Game five wound up being a back and forth affair. Both teams traded goals in the first period making it 1-1. The second period was a repeat of the first. The two clubs traded goals two goals each, making it 3-3 when the period ended. Both goaltenders – Kings Jonathan Quick and the Coyotes Mike Smith – decided they had enough in the third period.
An Overtime to Remember
The overtime period was a chippy affair. Coyotes fans were screaming for a penalty when the Kings’ Dustin Brown ran into the Coyotes Martin Hanzal injuring his knee. While the fans were still voicing their displeasure, the Kings went into attack mode.
A Jeff Carter shot was kicked out by Smith.
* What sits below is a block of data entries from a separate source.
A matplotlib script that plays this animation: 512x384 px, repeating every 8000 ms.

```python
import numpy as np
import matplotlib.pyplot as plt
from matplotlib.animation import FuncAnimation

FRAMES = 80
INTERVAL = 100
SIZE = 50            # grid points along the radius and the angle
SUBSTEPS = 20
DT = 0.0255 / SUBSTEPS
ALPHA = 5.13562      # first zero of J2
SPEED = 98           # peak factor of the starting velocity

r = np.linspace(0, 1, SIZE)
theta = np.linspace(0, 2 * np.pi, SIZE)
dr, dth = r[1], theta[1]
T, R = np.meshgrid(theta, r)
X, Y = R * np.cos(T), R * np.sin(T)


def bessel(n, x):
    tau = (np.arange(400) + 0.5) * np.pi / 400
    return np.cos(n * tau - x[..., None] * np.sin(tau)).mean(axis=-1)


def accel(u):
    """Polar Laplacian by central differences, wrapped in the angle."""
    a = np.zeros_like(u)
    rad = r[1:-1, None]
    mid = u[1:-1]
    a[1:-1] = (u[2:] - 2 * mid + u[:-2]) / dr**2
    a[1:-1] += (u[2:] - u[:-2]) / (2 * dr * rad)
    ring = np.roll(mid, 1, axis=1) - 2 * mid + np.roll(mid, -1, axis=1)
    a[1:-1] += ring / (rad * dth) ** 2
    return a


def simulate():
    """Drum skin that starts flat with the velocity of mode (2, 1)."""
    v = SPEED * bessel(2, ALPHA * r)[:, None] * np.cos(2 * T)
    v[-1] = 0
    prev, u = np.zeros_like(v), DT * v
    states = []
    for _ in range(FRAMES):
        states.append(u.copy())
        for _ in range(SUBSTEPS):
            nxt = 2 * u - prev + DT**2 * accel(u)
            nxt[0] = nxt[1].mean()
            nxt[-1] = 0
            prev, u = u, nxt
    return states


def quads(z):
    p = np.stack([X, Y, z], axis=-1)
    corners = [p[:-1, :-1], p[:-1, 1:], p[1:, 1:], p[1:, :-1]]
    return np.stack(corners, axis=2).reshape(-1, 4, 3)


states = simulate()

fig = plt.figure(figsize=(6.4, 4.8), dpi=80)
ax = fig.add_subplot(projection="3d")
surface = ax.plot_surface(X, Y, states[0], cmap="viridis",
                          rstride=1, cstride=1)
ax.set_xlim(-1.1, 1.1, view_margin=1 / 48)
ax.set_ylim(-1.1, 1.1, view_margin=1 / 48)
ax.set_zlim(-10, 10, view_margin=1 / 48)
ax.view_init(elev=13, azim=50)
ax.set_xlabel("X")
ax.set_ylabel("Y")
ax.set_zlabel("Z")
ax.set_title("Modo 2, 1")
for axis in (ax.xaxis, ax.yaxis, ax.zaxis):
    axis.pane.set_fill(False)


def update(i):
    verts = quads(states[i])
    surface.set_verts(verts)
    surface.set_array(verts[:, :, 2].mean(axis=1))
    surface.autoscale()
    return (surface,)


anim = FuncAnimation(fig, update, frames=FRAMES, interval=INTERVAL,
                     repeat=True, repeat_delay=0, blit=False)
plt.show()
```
The rebound went straight to Kings’ forward Dustin Penner. Penner pounced on the shot and sent it into the roof of the Coyotes goal. The only cheers that were heard were the Kings players as they rushed to Penner to celebrate.
Then the boos came. Still angry over the non-call and the subsequent goal, Coyotes fans started to throw projectiles on the ice. The fans had to be calmed down by the Coyote players. It also didn’t help that as captain Brown was presented with the Clarence Campbell Bowl, emblematic of the Western Conference champions.
Back in Los Angeles, an alert went out to Kings fans to greet the winners when they arrived at LAX. So in droves, thousands awaited the Kings. Fans who had suffered through the last place finishes in 2007 and 2008 and the first round exits of 2010 and 2011.
There was still one more obstacle for the ultimate prize, but on that night six years ago the Los Angeles Kings had signaled their arrival. Over the coming weeks, 45 years of frustration were erased. That, though, is a story for another day.